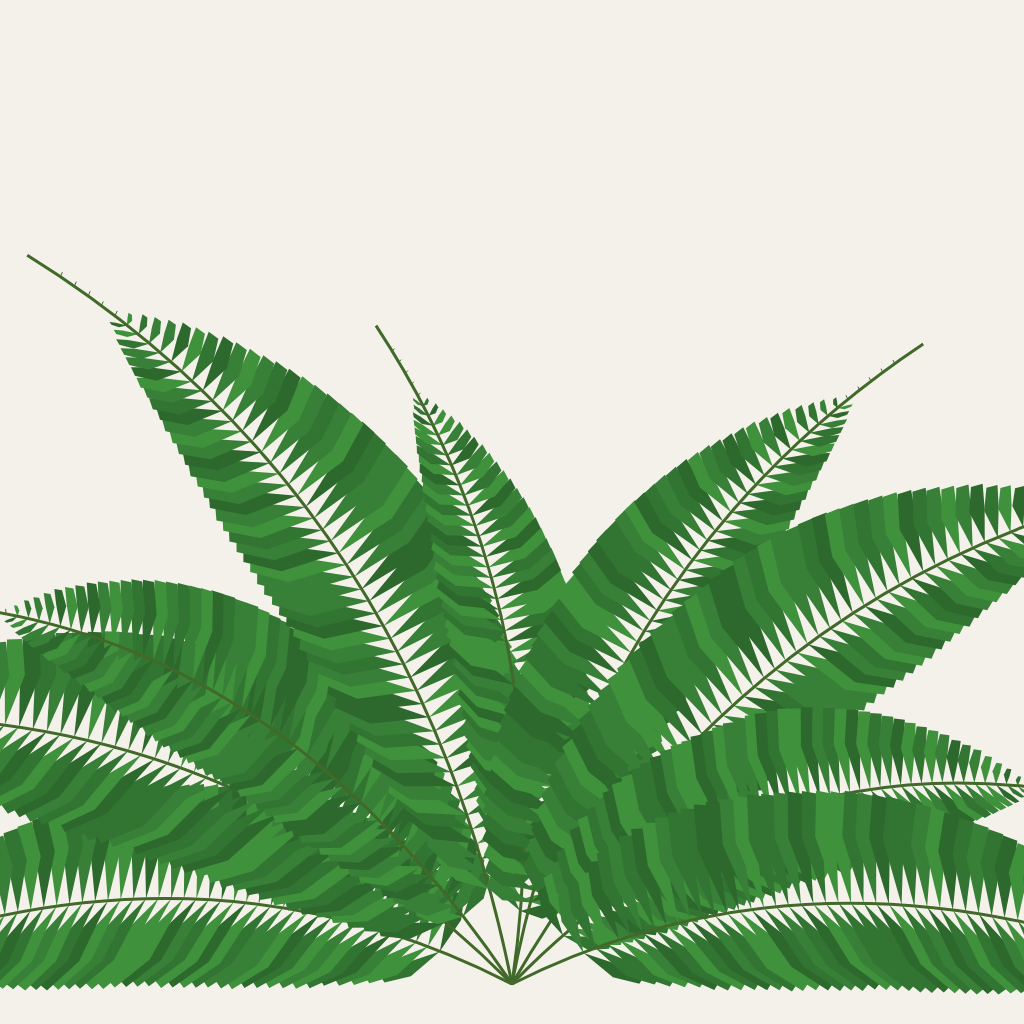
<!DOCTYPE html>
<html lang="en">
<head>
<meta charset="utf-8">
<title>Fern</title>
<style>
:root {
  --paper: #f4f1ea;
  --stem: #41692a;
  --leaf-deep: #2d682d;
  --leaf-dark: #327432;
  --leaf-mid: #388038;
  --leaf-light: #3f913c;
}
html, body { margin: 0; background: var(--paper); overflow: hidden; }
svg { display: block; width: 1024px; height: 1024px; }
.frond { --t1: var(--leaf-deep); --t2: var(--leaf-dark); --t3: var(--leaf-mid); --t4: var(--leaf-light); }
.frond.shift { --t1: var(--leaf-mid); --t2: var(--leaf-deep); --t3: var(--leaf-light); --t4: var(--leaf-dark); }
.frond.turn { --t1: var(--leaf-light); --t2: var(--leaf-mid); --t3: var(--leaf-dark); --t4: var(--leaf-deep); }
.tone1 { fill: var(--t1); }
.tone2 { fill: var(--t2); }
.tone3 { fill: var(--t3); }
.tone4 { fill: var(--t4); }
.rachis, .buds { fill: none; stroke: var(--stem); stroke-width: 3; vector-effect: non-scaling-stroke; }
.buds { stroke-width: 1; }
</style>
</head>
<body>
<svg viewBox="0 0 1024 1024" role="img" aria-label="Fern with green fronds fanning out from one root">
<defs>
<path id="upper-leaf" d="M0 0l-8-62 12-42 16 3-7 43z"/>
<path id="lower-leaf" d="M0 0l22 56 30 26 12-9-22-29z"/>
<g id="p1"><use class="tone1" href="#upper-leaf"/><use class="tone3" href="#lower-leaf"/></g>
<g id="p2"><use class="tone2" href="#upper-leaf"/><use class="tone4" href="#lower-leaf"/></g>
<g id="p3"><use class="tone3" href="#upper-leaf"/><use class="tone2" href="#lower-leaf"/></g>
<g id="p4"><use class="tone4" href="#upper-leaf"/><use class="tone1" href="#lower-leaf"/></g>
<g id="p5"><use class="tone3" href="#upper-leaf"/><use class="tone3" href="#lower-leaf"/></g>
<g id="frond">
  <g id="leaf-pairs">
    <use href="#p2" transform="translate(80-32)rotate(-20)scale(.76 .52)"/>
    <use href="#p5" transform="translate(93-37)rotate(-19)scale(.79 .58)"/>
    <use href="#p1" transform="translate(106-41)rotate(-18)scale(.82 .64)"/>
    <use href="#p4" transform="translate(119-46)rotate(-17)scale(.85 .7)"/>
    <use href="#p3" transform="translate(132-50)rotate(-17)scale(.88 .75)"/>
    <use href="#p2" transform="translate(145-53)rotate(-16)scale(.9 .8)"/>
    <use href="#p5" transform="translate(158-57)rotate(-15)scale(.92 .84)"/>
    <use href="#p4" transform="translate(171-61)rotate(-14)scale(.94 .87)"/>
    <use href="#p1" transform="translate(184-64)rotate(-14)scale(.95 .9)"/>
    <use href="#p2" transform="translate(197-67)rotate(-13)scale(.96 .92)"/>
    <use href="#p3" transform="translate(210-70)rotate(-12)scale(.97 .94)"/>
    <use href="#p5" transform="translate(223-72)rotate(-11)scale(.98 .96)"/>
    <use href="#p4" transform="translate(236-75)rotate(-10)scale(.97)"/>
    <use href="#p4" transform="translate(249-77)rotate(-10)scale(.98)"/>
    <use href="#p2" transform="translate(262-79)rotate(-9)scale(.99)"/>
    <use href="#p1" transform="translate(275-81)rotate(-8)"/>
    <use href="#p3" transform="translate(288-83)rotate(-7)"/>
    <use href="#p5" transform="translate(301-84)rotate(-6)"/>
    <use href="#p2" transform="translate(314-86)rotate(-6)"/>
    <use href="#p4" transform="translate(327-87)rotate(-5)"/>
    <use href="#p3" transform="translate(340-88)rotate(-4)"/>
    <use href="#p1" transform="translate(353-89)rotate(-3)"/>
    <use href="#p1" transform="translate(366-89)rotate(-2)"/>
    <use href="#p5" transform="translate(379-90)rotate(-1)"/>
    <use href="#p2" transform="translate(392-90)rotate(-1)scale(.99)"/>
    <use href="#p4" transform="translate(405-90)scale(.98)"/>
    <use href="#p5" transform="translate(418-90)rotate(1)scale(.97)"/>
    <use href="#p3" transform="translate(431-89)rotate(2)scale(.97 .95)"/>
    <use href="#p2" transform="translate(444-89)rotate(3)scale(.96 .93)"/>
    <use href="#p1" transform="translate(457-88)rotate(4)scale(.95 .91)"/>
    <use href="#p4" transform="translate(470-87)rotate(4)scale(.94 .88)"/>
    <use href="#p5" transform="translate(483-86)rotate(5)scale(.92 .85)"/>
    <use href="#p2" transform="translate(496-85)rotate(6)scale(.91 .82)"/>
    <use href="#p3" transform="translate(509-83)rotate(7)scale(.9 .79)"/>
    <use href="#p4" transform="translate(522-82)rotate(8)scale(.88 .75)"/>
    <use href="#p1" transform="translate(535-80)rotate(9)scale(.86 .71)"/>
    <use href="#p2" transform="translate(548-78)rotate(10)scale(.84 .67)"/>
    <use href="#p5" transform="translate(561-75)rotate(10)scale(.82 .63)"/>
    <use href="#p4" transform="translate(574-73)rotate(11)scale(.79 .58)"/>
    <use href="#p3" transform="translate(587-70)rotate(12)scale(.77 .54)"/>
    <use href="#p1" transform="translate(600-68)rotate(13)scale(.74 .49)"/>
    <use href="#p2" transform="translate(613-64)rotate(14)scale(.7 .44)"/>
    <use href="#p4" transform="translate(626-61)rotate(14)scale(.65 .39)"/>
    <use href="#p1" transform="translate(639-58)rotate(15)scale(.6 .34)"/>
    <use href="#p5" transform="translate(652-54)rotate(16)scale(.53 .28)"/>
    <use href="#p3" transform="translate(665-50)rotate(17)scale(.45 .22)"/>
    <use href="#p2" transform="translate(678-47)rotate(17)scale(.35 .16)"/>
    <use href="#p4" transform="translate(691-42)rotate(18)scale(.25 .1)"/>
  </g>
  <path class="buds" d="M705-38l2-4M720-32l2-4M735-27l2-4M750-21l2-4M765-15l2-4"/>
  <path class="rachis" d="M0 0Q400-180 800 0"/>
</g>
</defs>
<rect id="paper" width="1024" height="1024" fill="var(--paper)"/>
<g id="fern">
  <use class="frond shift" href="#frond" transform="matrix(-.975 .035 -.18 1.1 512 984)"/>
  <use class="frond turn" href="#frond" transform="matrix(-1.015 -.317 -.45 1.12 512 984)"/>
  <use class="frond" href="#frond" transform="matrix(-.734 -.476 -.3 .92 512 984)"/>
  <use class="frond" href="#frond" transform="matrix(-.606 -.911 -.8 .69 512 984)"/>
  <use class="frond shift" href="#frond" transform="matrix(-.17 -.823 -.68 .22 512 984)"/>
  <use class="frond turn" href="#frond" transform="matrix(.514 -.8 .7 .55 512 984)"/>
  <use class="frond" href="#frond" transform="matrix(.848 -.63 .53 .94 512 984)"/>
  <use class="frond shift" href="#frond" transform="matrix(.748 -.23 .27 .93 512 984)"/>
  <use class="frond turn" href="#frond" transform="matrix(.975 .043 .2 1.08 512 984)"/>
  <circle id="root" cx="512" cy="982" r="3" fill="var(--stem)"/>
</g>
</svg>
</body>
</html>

============================================================

_What is being asked_
Your answer must be an exact copy of the records, without the pictures.

_Answer to the problem_
<!DOCTYPE html>
<html lang="en">
<head>
<meta charset="utf-8">
<title>Fern</title>
<style>
:root {
  --paper: #f4f1ea;
  --stem: #41692a;
  --leaf-deep: #2d682d;
  --leaf-dark: #327432;
  --leaf-mid: #388038;
  --leaf-light: #3f913c;
}
html, body { margin: 0; background: var(--paper); overflow: hidden; }
svg { display: block; width: 1024px; height: 1024px; }
.frond { --t1: var(--leaf-deep); --t2: var(--leaf-dark); --t3: var(--leaf-mid); --t4: var(--leaf-light); }
.frond.shift { --t1: var(--leaf-mid); --t2: var(--leaf-deep); --t3: var(--leaf-light); --t4: var(--leaf-dark); }
.frond.turn { --t1: var(--leaf-light); --t2: var(--leaf-mid); --t3: var(--leaf-dark); --t4: var(--leaf-deep); }
.tone1 { fill: var(--t1); }
.tone2 { fill: var(--t2); }
.tone3 { fill: var(--t3); }
.tone4 { fill: var(--t4); }
.rachis, .buds { fill: none; stroke: var(--stem); stroke-width: 3; vector-effect: non-scaling-stroke; }
.buds { stroke-width: 1; }
</style>
</head>
<body>
<svg viewBox="0 0 1024 1024" role="img" aria-label="Fern with green fronds fanning out from one root">
<defs>
<path id="upper-leaf" d="M0 0l-8-62 12-42 16 3-7 43z"/>
<path id="lower-leaf" d="M0 0l22 56 30 26 12-9-22-29z"/>
<g id="p1"><use class="tone1" href="#upper-leaf"/><use class="tone3" href="#lower-leaf"/></g>
<g id="p2"><use class="tone2" href="#upper-leaf"/><use class="tone4" href="#lower-leaf"/></g>
<g id="p3"><use class="tone3" href="#upper-leaf"/><use class="tone2" href="#lower-leaf"/></g>
<g id="p4"><use class="tone4" href="#upper-leaf"/><use class="tone1" href="#lower-leaf"/></g>
<g id="p5"><use class="tone3" href="#upper-leaf"/><use class="tone3" href="#lower-leaf"/></g>
<g id="frond">
  <g id="leaf-pairs">
    <use href="#p2" transform="translate(80-32)rotate(-20)scale(.76 .52)"/>
    <use href="#p5" transform="translate(93-37)rotate(-19)scale(.79 .58)"/>
    <use href="#p1" transform="translate(106-41)rotate(-18)scale(.82 .64)"/>
    <use href="#p4" transform="translate(119-46)rotate(-17)scale(.85 .7)"/>
    <use href="#p3" transform="translate(132-50)rotate(-17)scale(.88 .75)"/>
    <use href="#p2" transform="translate(145-53)rotate(-16)scale(.9 .8)"/>
    <use href="#p5" transform="translate(158-57)rotate(-15)scale(.92 .84)"/>
    <use href="#p4" transform="translate(171-61)rotate(-14)scale(.94 .87)"/>
    <use href="#p1" transform="translate(184-64)rotate(-14)scale(.95 .9)"/>
    <use href="#p2" transform="translate(197-67)rotate(-13)scale(.96 .92)"/>
    <use href="#p3" transform="translate(210-70)rotate(-12)scale(.97 .94)"/>
    <use href="#p5" transform="translate(223-72)rotate(-11)scale(.98 .96)"/>
    <use href="#p4" transform="translate(236-75)rotate(-10)scale(.97)"/>
    <use href="#p4" transform="translate(249-77)rotate(-10)scale(.98)"/>
    <use href="#p2" transform="translate(262-79)rotate(-9)scale(.99)"/>
    <use href="#p1" transform="translate(275-81)rotate(-8)"/>
    <use href="#p3" transform="translate(288-83)rotate(-7)"/>
    <use href="#p5" transform="translate(301-84)rotate(-6)"/>
    <use href="#p2" transform="translate(314-86)rotate(-6)"/>
    <use href="#p4" transform="translate(327-87)rotate(-5)"/>
    <use href="#p3" transform="translate(340-88)rotate(-4)"/>
    <use href="#p1" transform="translate(353-89)rotate(-3)"/>
    <use href="#p1" transform="translate(366-89)rotate(-2)"/>
    <use href="#p5" transform="translate(379-90)rotate(-1)"/>
    <use href="#p2" transform="translate(392-90)rotate(-1)scale(.99)"/>
    <use href="#p4" transform="translate(405-90)scale(.98)"/>
    <use href="#p5" transform="translate(418-90)rotate(1)scale(.97)"/>
    <use href="#p3" transform="translate(431-89)rotate(2)scale(.97 .95)"/>
    <use href="#p2" transform="translate(444-89)rotate(3)scale(.96 .93)"/>
    <use href="#p1" transform="translate(457-88)rotate(4)scale(.95 .91)"/>
    <use href="#p4" transform="translate(470-87)rotate(4)scale(.94 .88)"/>
    <use href="#p5" transform="translate(483-86)rotate(5)scale(.92 .85)"/>
    <use href="#p2" transform="translate(496-85)rotate(6)scale(.91 .82)"/>
    <use href="#p3" transform="translate(509-83)rotate(7)scale(.9 .79)"/>
    <use href="#p4" transform="translate(522-82)rotate(8)scale(.88 .75)"/>
    <use href="#p1" transform="translate(535-80)rotate(9)scale(.86 .71)"/>
    <use href="#p2" transform="translate(548-78)rotate(10)scale(.84 .67)"/>
    <use href="#p5" transform="translate(561-75)rotate(10)scale(.82 .63)"/>
    <use href="#p4" transform="translate(574-73)rotate(11)scale(.79 .58)"/>
    <use href="#p3" transform="translate(587-70)rotate(12)scale(.77 .54)"/>
    <use href="#p1" transform="translate(600-68)rotate(13)scale(.74 .49)"/>
    <use href="#p2" transform="translate(613-64)rotate(14)scale(.7 .44)"/>
    <use href="#p4" transform="translate(626-61)rotate(14)scale(.65 .39)"/>
    <use href="#p1" transform="translate(639-58)rotate(15)scale(.6 .34)"/>
    <use href="#p5" transform="translate(652-54)rotate(16)scale(.53 .28)"/>
    <use href="#p3" transform="translate(665-50)rotate(17)scale(.45 .22)"/>
    <use href="#p2" transform="translate(678-47)rotate(17)scale(.35 .16)"/>
    <use href="#p4" transform="translate(691-42)rotate(18)scale(.25 .1)"/>
  </g>
  <path class="buds" d="M705-38l2-4M720-32l2-4M735-27l2-4M750-21l2-4M765-15l2-4"/>
  <path class="rachis" d="M0 0Q400-180 800 0"/>
</g>
</defs>
<rect id="paper" width="1024" height="1024" fill="var(--paper)"/>
<g id="fern">
  <use class="frond shift" href="#frond" transform="matrix(-.975 .035 -.18 1.1 512 984)"/>
  <use class="frond turn" href="#frond" transform="matrix(-1.015 -.317 -.45 1.12 512 984)"/>
  <use class="frond" href="#frond" transform="matrix(-.734 -.476 -.3 .92 512 984)"/>
  <use class="frond" href="#frond" transform="matrix(-.606 -.911 -.8 .69 512 984)"/>
  <use class="frond shift" href="#frond" transform="matrix(-.17 -.823 -.68 .22 512 984)"/>
  <use class="frond turn" href="#frond" transform="matrix(.514 -.8 .7 .55 512 984)"/>
  <use class="frond" href="#frond" transform="matrix(.848 -.63 .53 .94 512 984)"/>
  <use class="frond shift" href="#frond" transform="matrix(.748 -.23 .27 .93 512 984)"/>
  <use class="frond turn" href="#frond" transform="matrix(.975 .043 .2 1.08 512 984)"/>
  <circle id="root" cx="512" cy="982" r="3" fill="var(--stem)"/>
</g>
</svg>
</body>
</html>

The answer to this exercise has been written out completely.